:: Input for this task
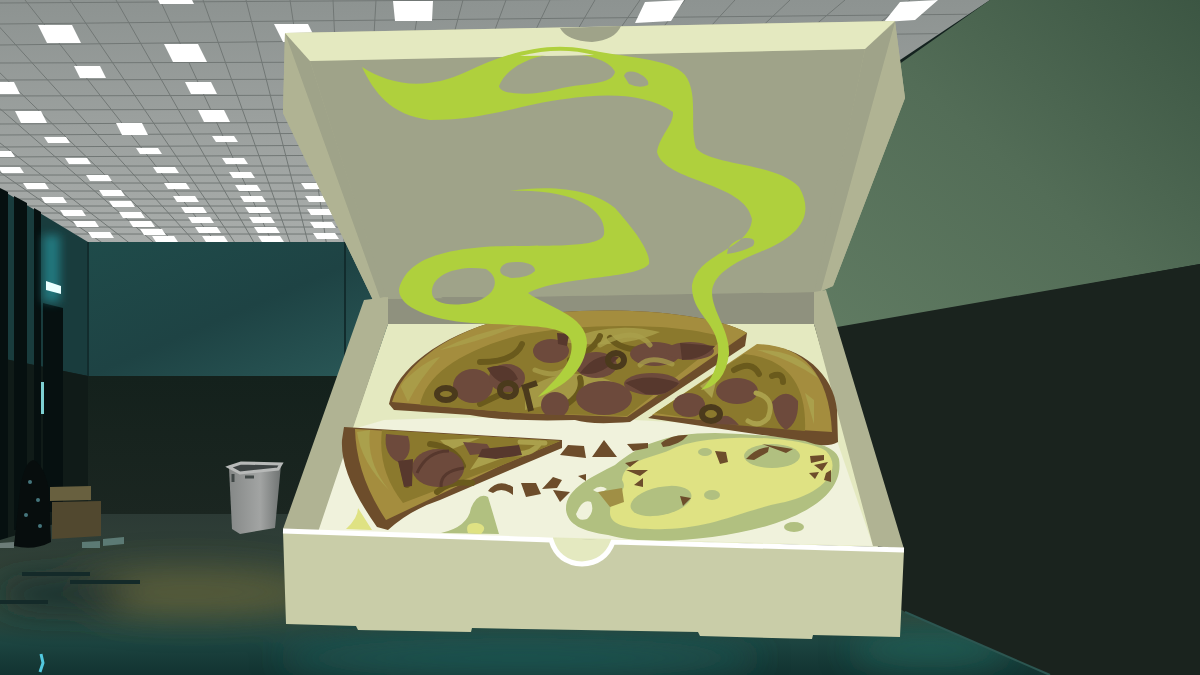
<!DOCTYPE html>
<html lang="en">
<head>
<meta charset="utf-8">
<title>Stale pizza in an empty hall</title>
<style>
:root{
  --card:#c9cda8; --card-light:#e4e9c0; --card-side:#b0b393; --card-shade:#9fa389; --card-deep:#8f917e;
  --paper:#f0f2dc; --smell:#afd03d;
  --crust:#6d4d2b; --rim:#a48d3e; --cheese:#8b792d; --cheese-light:#aaa04c; --sausage:#6d4a3c; --sausage-dark:#57382d; --olive:#4b3a1c;
  --mould:#b1c080; --slime:#dfe283; --lamp:#ffffff;
}
html,body{margin:0;height:100%;overflow:hidden;background:#14221f}
svg{display:block;width:1200px;height:675px}
.grid{fill:none;stroke:#717775;stroke-width:1}
.sausage{fill:var(--sausage)}
.sausage-dark{fill:var(--sausage-dark)}
.olive{fill:none;stroke:var(--olive);stroke-width:6}
.onion{fill:none;stroke:var(--cheese-light);stroke-width:5;stroke-linecap:round}
.pepper{fill:none;stroke:#6a5a1c;stroke-width:6;stroke-linecap:round}
.crust{fill:var(--crust)}
.smell{fill:var(--smell);fill-rule:evenodd}
</style>
</head>
<body>
<svg viewBox="0 0 1200 675" role="img" aria-label="Open pizza box with spoiled pizza and green fumes in a dark hall">
<defs>
  <linearGradient id="ceiling-tone" x1="0" y1="0" x2="0" y2="1"><stop offset="0" stop-color="#8d9391"/><stop offset="1" stop-color="#a9adab"/></linearGradient>
  <linearGradient id="back-wall" x1="0" y1="0" x2="1" y2="1"><stop offset="0" stop-color="#1f4b4a"/><stop offset=".5" stop-color="#1e4344"/><stop offset="1" stop-color="#2b5a59"/></linearGradient>
  <linearGradient id="right-wall" x1="0" y1="1" x2="1" y2="0"><stop offset="0" stop-color="#607b62"/><stop offset=".5" stop-color="#536d57"/><stop offset="1" stop-color="#3c5643"/></linearGradient>
  <linearGradient id="dado" x1="0" y1="0" x2="0" y2="1"><stop offset="0" stop-color="#14211c"/><stop offset="1" stop-color="#1b2621"/></linearGradient>
  <linearGradient id="floor-tone" x1="0" y1="0" x2="0" y2="1"><stop offset="0" stop-color="#2c3a35"/><stop offset=".55" stop-color="#35483b"/><stop offset=".8" stop-color="#1c4440"/><stop offset="1" stop-color="#123331"/></linearGradient>
  <linearGradient id="bin-tone"><stop offset="0" stop-color="#858887"/><stop offset=".6" stop-color="#a2a4a3"/><stop offset="1" stop-color="#6f7372"/></linearGradient>
  <filter id="soft" x="-50%" y="-80%" width="200%" height="260%"><feGaussianBlur stdDeviation="16"/></filter>
  <filter id="glow" x="-100%" y="-100%" width="300%" height="300%"><feGaussianBlur stdDeviation="5"/></filter>
  <clipPath id="ceiling-area"><path d="M0 0H990L900 58L345 242H88L0 189Z"/></clipPath>
  <clipPath id="slice-big"><path d="M393 405C402 370 440 338 500 322C560 306 690 306 744 330L738 347L628 417L520 414Z"/></clipPath>
  <path id="lamp-l" d="M-21-9H13L22 9H-12Z"/>
  <path id="lamp-m" d="M-16-6H10L16 6H-10Z"/>
  <path id="lamp-s" d="M-13-3H9L13 3H-9Z"/>
  <path id="crumb" d="M-9-5L8-7L10 5L-5 7Z"/>
</defs>

<g id="hall">
  <path fill="url(#ceiling-tone)" d="M0 0H990L900 60L345 244H88L0 190Z"/>
  <g clip-path="url(#ceiling-area)">
    <path class="grid" d="M352 415L-900 0M352 415L-770 0M352 415L-660 0M352 415L-560 0M352 415L-470 0M352 415L-390 0M352 415L-320 0M352 415L-250 0M352 415L-185 0M352 415L-125 0M352 415L-75 0M352 415L-25 0M352 415L25 0M352 415L70 0M352 415L116 0M352 415L160 0M352 415L203 0M352 415L246 0M352 415L290 0M352 415L333 0M352 415L376 0M352 415L420 0M352 415L463 0M352 415L506 0M352 415L550 0M352 415L595 0M352 415L640 0M352 415L685 0M352 415L735 0M352 415L790 0M352 415L845 0M352 415L910 0"/>
    <path class="grid" d="M0 3L990 -3M0 24L990 14M0 45L990 33M0 63L400 62M0 80L400 79M0 96L400 95M0 110L400 109M0 124L400 122M0 135L400 133M0 147L400 145M0 157L400 155M0 166H400M0 175H400M0 183H400M0 191H400M0 199H400M0 206H400M0 213H400M0 220H400M0 227H400M0 234H400"/>
    <g fill="var(--lamp)">
      <use href="#lamp-l" x="59" y="34"/><use href="#lamp-l" x="185" y="53"/><use href="#lamp-l" x="295" y="33"/><use href="#lamp-l" x="172" y="-5"/>
      <path d="M393 1H433L432 21H395ZM645 2L684 0L671 21L635 23ZM900 2L938 0L915 20L884 22Z"/>
      <use href="#lamp-m" x="90" y="72"/><use href="#lamp-m" x="201" y="88"/><use href="#lamp-m" x="4" y="88"/><use href="#lamp-m" x="31" y="117"/><use href="#lamp-m" x="214" y="116"/><use href="#lamp-m" x="132" y="129"/><use href="#lamp-m" x="302" y="88"/>
      <use href="#lamp-s" x="57" y="140"/><use href="#lamp-s" x="225" y="139"/><use href="#lamp-s" x="149" y="151"/><use href="#lamp-s" x="78" y="161"/><use href="#lamp-s" x="235" y="161"/><use href="#lamp-s" x="2" y="154"/><use href="#lamp-s" x="11" y="170"/><use href="#lamp-s" x="99" y="178"/><use href="#lamp-s" x="166" y="170"/><use href="#lamp-s" x="242" y="175"/><use href="#lamp-s" x="36" y="186"/><use href="#lamp-s" x="112" y="193"/><use href="#lamp-s" x="177" y="186"/><use href="#lamp-s" x="248" y="188"/><use href="#lamp-s" x="54" y="200"/><use href="#lamp-s" x="122" y="204"/><use href="#lamp-s" x="186" y="199"/><use href="#lamp-s" x="253" y="199"/><use href="#lamp-s" x="73" y="213"/><use href="#lamp-s" x="132" y="215"/><use href="#lamp-s" x="194" y="210"/><use href="#lamp-s" x="258" y="210"/><use href="#lamp-s" x="86" y="224"/><use href="#lamp-s" x="142" y="224"/><use href="#lamp-s" x="201" y="220"/><use href="#lamp-s" x="262" y="220"/><use href="#lamp-s" x="101" y="235"/><use href="#lamp-s" x="153" y="232"/><use href="#lamp-s" x="208" y="230"/><use href="#lamp-s" x="267" y="230"/><use href="#lamp-s" x="165" y="239"/><use href="#lamp-s" x="215" y="239"/><use href="#lamp-s" x="271" y="239"/><use href="#lamp-s" x="314" y="186"/><use href="#lamp-s" x="318" y="199"/><use href="#lamp-s" x="320" y="212"/><use href="#lamp-s" x="323" y="225"/><use href="#lamp-s" x="326" y="236"/>
    </g>
  </g>
  <path fill="#193c3d" d="M0 189L88 242V376L0 358Z"/>
  <path fill="#101b18" d="M0 358L88 376V514L0 545Z"/>
  <path fill="url(#back-wall)" d="M88 242H400V376H88Z"/>
  <path fill="url(#dado)" d="M88 376H400V516H88Z"/>
  <path stroke="#122c2d" stroke-width="2" d="M88 242V376M345 242V376"/>
  <path fill="#061010" d="M0 188L8 192V545H0ZM14 196L27 203V530H14ZM34 208L41 212V500H34ZM43 303L63 308V512H43Z"/>
  <path fill="#2697a0" opacity=".65" filter="url(#glow)" d="M43 235H60V302H43Z"/>
  <path fill="#e9ffff" d="M46 281L61 286V294L46 290Z"/>
  <path fill="#7dd0d2" d="M41 382H44V414H41Z"/>
  <path fill="url(#floor-tone)" d="M0 540L88 514H400V560H900L1050 675H0Z"/>
  <g filter="url(#soft)">
    <ellipse cx="190" cy="592" rx="130" ry="24" fill="#69683a" opacity=".65"/>
    <ellipse cx="65" cy="595" rx="70" ry="14" fill="#172f2e"/>
    <ellipse cx="520" cy="658" rx="240" ry="20" fill="#1f5a55" opacity=".8"/>
    <ellipse cx="930" cy="650" rx="80" ry="18" fill="#22675c" opacity=".7"/>
  </g>
  <path fill="url(#right-wall)" d="M990 0H1200V264L820 332V120Z"/>
  <path fill="#1a231e" d="M1200 264L820 330V560L905 612L1050 675H1200Z"/>
  <path fill="none" stroke="#2c5651" stroke-width="2" d="M905 612L1050 675"/>
  <g id="clutter">
    <path fill="#070d0d" d="M14 546L20 490Q24 462 33 460Q44 464 49 490L51 542Q34 551 14 546Z"/>
    <path fill="#51482f" d="M52 502L101 501V536L52 539Z"/><path fill="#68603f" d="M50 487L91 486V500L50 501Z"/>
    <path fill="#5c7a74" d="M82 542L100 541V548H82ZM103 539L124 537V544L103 546Z"/>
    <path fill="#6c7c78" d="M0 543L14 542V548H0Z"/>
    <g fill="#45757c"><circle cx="30" cy="482" r="2"/><circle cx="38" cy="500" r="2"/><circle cx="26" cy="515" r="2"/><circle cx="40" cy="526" r="2"/></g>
    <path fill="none" stroke="#52c9df" stroke-width="3" d="M41 654L43 663L40 672"/>
    <path fill="none" stroke="#142a29" stroke-width="4" d="M22 574H90M70 582H140M0 602H48"/>
  </g>
  <g id="bin">
    <path fill="url(#bin-tone)" d="M229 468L281 465L275 528L240 534L232 529Z"/>
    <path fill="#3d4343" stroke="#b7b9b8" stroke-width="3" d="M229 467L241 463L281 464L278 469L240 473Z"/>
    <path stroke="#414847" stroke-width="3" d="M233 474V482M245 477H254"/>
  </g>
</g>

<g id="box">
  <path fill="var(--card-side)" d="M285 33L895 21L905 98L833 286L822 291L826 300H364L373 300L283 113Z"/>
  <path fill="var(--card-shade)" d="M285 33L310 61L865 49L895 24L820 292L386 299Z"/>
  <path fill="var(--card-side)" d="M895 22L865 49L815 293L833 286L905 98ZM285 33L310 61L386 299L373 300L283 113Z"/>
  <path fill="var(--card-shade)" d="M285 33L310 61L386 297L380 298ZM895 22L865 49L814 293L821 291Z"/>
  <path fill="var(--card-light)" d="M285 33L895 21L865 49L310 61Z"/>
  <path fill="var(--card-shade)" d="M560 28L621 26Q615 40 592 42Q567 41 560 28Z"/>
  <path fill="var(--card-deep)" d="M386 299L816 292V325H386Z"/>
  <path fill="var(--card-light)" d="M388 324H814L878 547L316 533Z"/>
  <path fill="var(--paper)" d="M384 420Q600 410 835 435L873 546L318 531L350 430Z"/>
  <path fill="var(--card-side)" d="M364 300L388 297V324L318 532L283 529ZM814 292L826 290L904 549L873 546L814 324Z"/>
</g>

<g id="spill">
  <path fill="var(--mould)" d="M566 510C565 488 594 476 615 465C638 446 665 433 715 433C780 435 835 440 839 459C844 490 813 512 770 525C720 540 645 546 608 535C582 531 568 525 566 510Z"/>
  <path fill="var(--slime)" d="M610 512C610 493 630 493 622 480C624 460 652 458 670 450C703 432 800 435 826 451C846 472 817 496 780 503C742 511 712 528 665 529C634 530 609 527 610 512Z"/>
  <g fill="var(--mould)"><ellipse cx="772" cy="456" rx="28" ry="12"/><ellipse cx="661" cy="501" rx="31" ry="14" transform="rotate(-12 661 501)"/><ellipse cx="712" cy="495" rx="8" ry="5"/><ellipse cx="705" cy="452" rx="7" ry="4"/><ellipse cx="794" cy="527" rx="10" ry="5"/><path d="M441 533Q468 527 471 508Q478 492 488 497Q492 510 499 534Z"/></g>
  <path fill="var(--slime)" d="M468 533Q464 522 477 523Q489 526 481 534ZM346 529Q358 518 358 508L372 530Z"/>
  <path fill="var(--paper)" d="M579 508Q584 499 591 502Q595 512 587 519Q578 522 576 514ZM593 490Q600 484 607 489Q600 495 593 490Z"/>
</g>

<g id="crumbs" fill="var(--crust)">
  <path d="M560 455L568 445L584 446L586 458ZM592 457L604 440L617 457ZM627 444L648 443V448L633 451ZM488 491Q498 478 513 487V495Q502 486 493 493ZM521 483H536L541 494L526 497ZM542 489L553 477L562 480L557 488ZM553 490L570 492L560 502ZM578 476L586 474V481ZM625 463L639 460L630 467ZM626 470L648 470L640 476ZM634 485L643 478V487ZM661 443Q672 434 688 435Q680 445 663 447ZM680 496L691 498L683 506ZM715 451L726 452L728 462L720 464ZM746 459Q756 448 769 447L768 452L754 460ZM762 444L793 449L786 453ZM810 456L824 455V460L811 463ZM814 465L828 462L822 471ZM809 473L819 472L815 479ZM826 473L831 470V482L824 480Z"/>
  <path fill="#a08f45" d="M598 492L622 488L624 502L610 507Z"/>
</g>

<g id="slice-back">
  <path class="crust" d="M389 404C396 369 440 336 500 320C570 305 700 307 747 333L745 346L630 422Q590 425 575 420Q510 422 470 415Q425 412 394 410Z"/>
  <path fill="var(--rim)" d="M392 402C402 369 440 336 500 320C570 305 700 307 747 333L627 417L520 413Z"/>
  <path fill="var(--cheese)" d="M420 405C425 375 462 350 520 335C580 323 680 322 725 338L627 416L520 413Z"/>
  <g clip-path="url(#slice-big)">
    <path fill="var(--cheese-light)" d="M400 385Q425 360 440 357Q420 378 408 402ZM440 350Q480 330 520 325Q480 342 440 350ZM525 390Q570 360 620 385Q570 400 525 410ZM560 342Q610 320 660 332Q620 350 560 342Z" opacity=".8"/>
    <path class="pepper" d="M480 362Q515 362 522 344M570 360Q595 350 600 336M645 350Q620 350 610 338M560 408Q585 395 580 378M480 404L510 390M660 398Q680 394 690 380"/>
    <g class="sausage"><ellipse cx="473" cy="386" rx="20" ry="17"/><ellipse cx="507" cy="378" rx="18" ry="14"/><ellipse cx="551" cy="351" rx="18" ry="12"/><ellipse cx="596" cy="365" rx="21" ry="13"/><ellipse cx="604" cy="398" rx="28" ry="17"/><ellipse cx="655" cy="354" rx="25" ry="12"/><ellipse cx="690" cy="351" rx="24" ry="9"/><ellipse cx="652" cy="384" rx="28" ry="11"/><ellipse cx="555" cy="405" rx="14" ry="13"/></g>
    <path class="sausage-dark" d="M625 383Q647 372 679 383Q669 397 645 394ZM580 373Q596 351 619 357Q600 378 580 373ZM487 368Q510 360 518 379Q500 391 487 368ZM557 333L569 334L567 346L558 344ZM680 343L715 346Q705 359 682 360Z"/>
    <path class="onion" d="M600 345Q635 325 650 345M640 365Q650 355 672 364M535 370Q560 380 570 365" opacity=".75"/>
    <g class="olive"><ellipse cx="446" cy="394" rx="9" ry="6"/><ellipse cx="616" cy="360" rx="8" ry="7"/><ellipse cx="508" cy="390" rx="8" ry="7"/><path d="M525 386L531 411M522 388L537 383"/></g>
  </g>
</g>

<g id="slice-right">
  <path class="crust" d="M648 418L690 392L757 346C798 343 834 373 837 410L838 442Q825 449 805 441L735 431Z"/>
  <path fill="var(--rim)" d="M652 415L757 344C800 345 829 370 832 432L800 430Z"/>
  <path fill="var(--cheese)" d="M655 413L744 354C784 358 807 380 805 431L735 425Z"/>
  <path fill="var(--cheese-light)" d="M757 350Q800 350 818 378Q792 360 757 350ZM700 386L718 374L712 398ZM805 393L814 400V424Z"/>
  <g class="sausage"><ellipse cx="737" cy="391" rx="21" ry="13"/><ellipse cx="689" cy="405" rx="16" ry="12"/><path d="M772 402Q786 386 798 401Q799 423 786 430Q775 424 772 402ZM716 424Q724 407 739 425Z"/></g>
  <path class="pepper" d="M734 370Q752 360 759 374M772 376Q783 372 783 382"/>
  <path class="onion" d="M756 393Q776 398 768 418Q759 428 748 421"/>
  <ellipse class="olive" cx="711" cy="414" rx="9" ry="7"/>
</g>

<g id="slice-front">
  <path class="crust" d="M344 427L562 440V448L510 470L440 500Q410 510 388 530L377 527Q340 475 342 440Z"/>
  <path fill="var(--rim)" d="M355 429L560 441L500 466L386 520Q356 475 355 429Z"/>
  <path fill="var(--cheese)" d="M382 430L560 441L500 466L403 503Q377 470 382 430Z"/>
  <path fill="var(--cheese-light)" d="M357 432L370 430Q366 462 389 490Q361 462 357 432ZM440 440L480 438L450 450ZM470 470L520 452L480 455Z"/>
  <path class="pepper" d="M402 464L407 485M430 444Q455 447 463 466M472 483Q450 480 437 492"/>
  <path class="onion" d="M505 452Q530 458 540 443M520 442L545 443"/>
  <g class="sausage"><ellipse cx="438" cy="468" rx="26" ry="19"/><path d="M386 434L408 436Q414 455 400 463Q383 456 386 434ZM463 442L487 444L493 453L470 455Z"/></g>
  <path class="sausage-dark" d="M482 449L519 445L522 455L496 459L478 457ZM398 461L413 459L412 486L404 487Z"/>
  <path fill="none" stroke="var(--sausage-dark)" stroke-width="3" d="M417 473Q427 451 449 451M441 487Q440 471 464 468"/>
</g>

<g id="fumes">
  <path class="smell" d="M362 67C390 85 425 91 466 72C510 51 548 42 585 49C625 58 670 58 685 75C699 94 689 125 696 148C710 166 775 162 799 187C817 218 795 238 760 252C732 263 713 275 712 292C712 312 730 330 729 354Q725 385 701 390Q720 372 718 345C714 320 691 312 692 285C698 252 750 250 752 219C745 182 664 182 657 152C660 135 674 125 673 112C646 93 605 93 565 99C518 105 486 120 430 120C390 115 374 92 362 67ZM499 86C506 68 530 55 562 53C593 54 612 63 615 72C612 85 585 83 562 88C535 96 500 96 499 86ZM624 76Q626 69 638 73Q650 79 648 85Q640 89 629 84ZM727 254Q728 242 744 238Q758 237 753 246Q742 252 727 254Z"/>
  <path class="smell" d="M510 191C553 184 594 190 615 208C630 225 651 250 649 264C638 279 560 276 528 293C545 306 587 315 587 343C585 371 565 386 538 397C559 377 575 360 571 341C566 324 525 326 472 323C430 320 398 307 399 289C406 263 433 251 484 247C533 244 602 250 604 234C607 211 576 188 510 191ZM432 290C434 272 462 265 486 269C502 279 496 297 471 303C448 307 430 303 432 290ZM500 270Q502 261 519 262Q535 263 535 271Q528 278 512 278Q500 276 500 270Z"/>
  <path fill="var(--card-light)" d="M520 56Q560 46 594 55Z"/>
  <path fill="var(--card-deep)" d="M441 297H484Q458 309 441 297Z"/>
</g>

<g id="box-front">
  <path fill="var(--card)" d="M283 531L549 540L613 542L904 550L900 637L813 635L812 639L700 636L698 632L472 628L471 632L358 630L356 626L286 624Z"/>
  <path fill="var(--card-light)" d="M550 538L613 540Q607 563 582 564Q556 562 550 538Z"/>
  <path fill="none" stroke="#ffffff" stroke-width="5" d="M283 531L551 540Q558 563 582 564Q605 563 613 542L904 550"/>
</g>
</svg>
</body>
</html>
::::
▶ **Aim of the task**
Every line of the material that holds the word "slice" must be found and copied.

▶ **The completed task**
  <clipPath id="slice-big"><path d="M393 405C402 370 440 338 500 322C560 306 690 306 744 330L738 347L628 417L520 414Z"/></clipPath>
<g id="slice-back">
  <g clip-path="url(#slice-big)">
<g id="slice-right">
<g id="slice-front">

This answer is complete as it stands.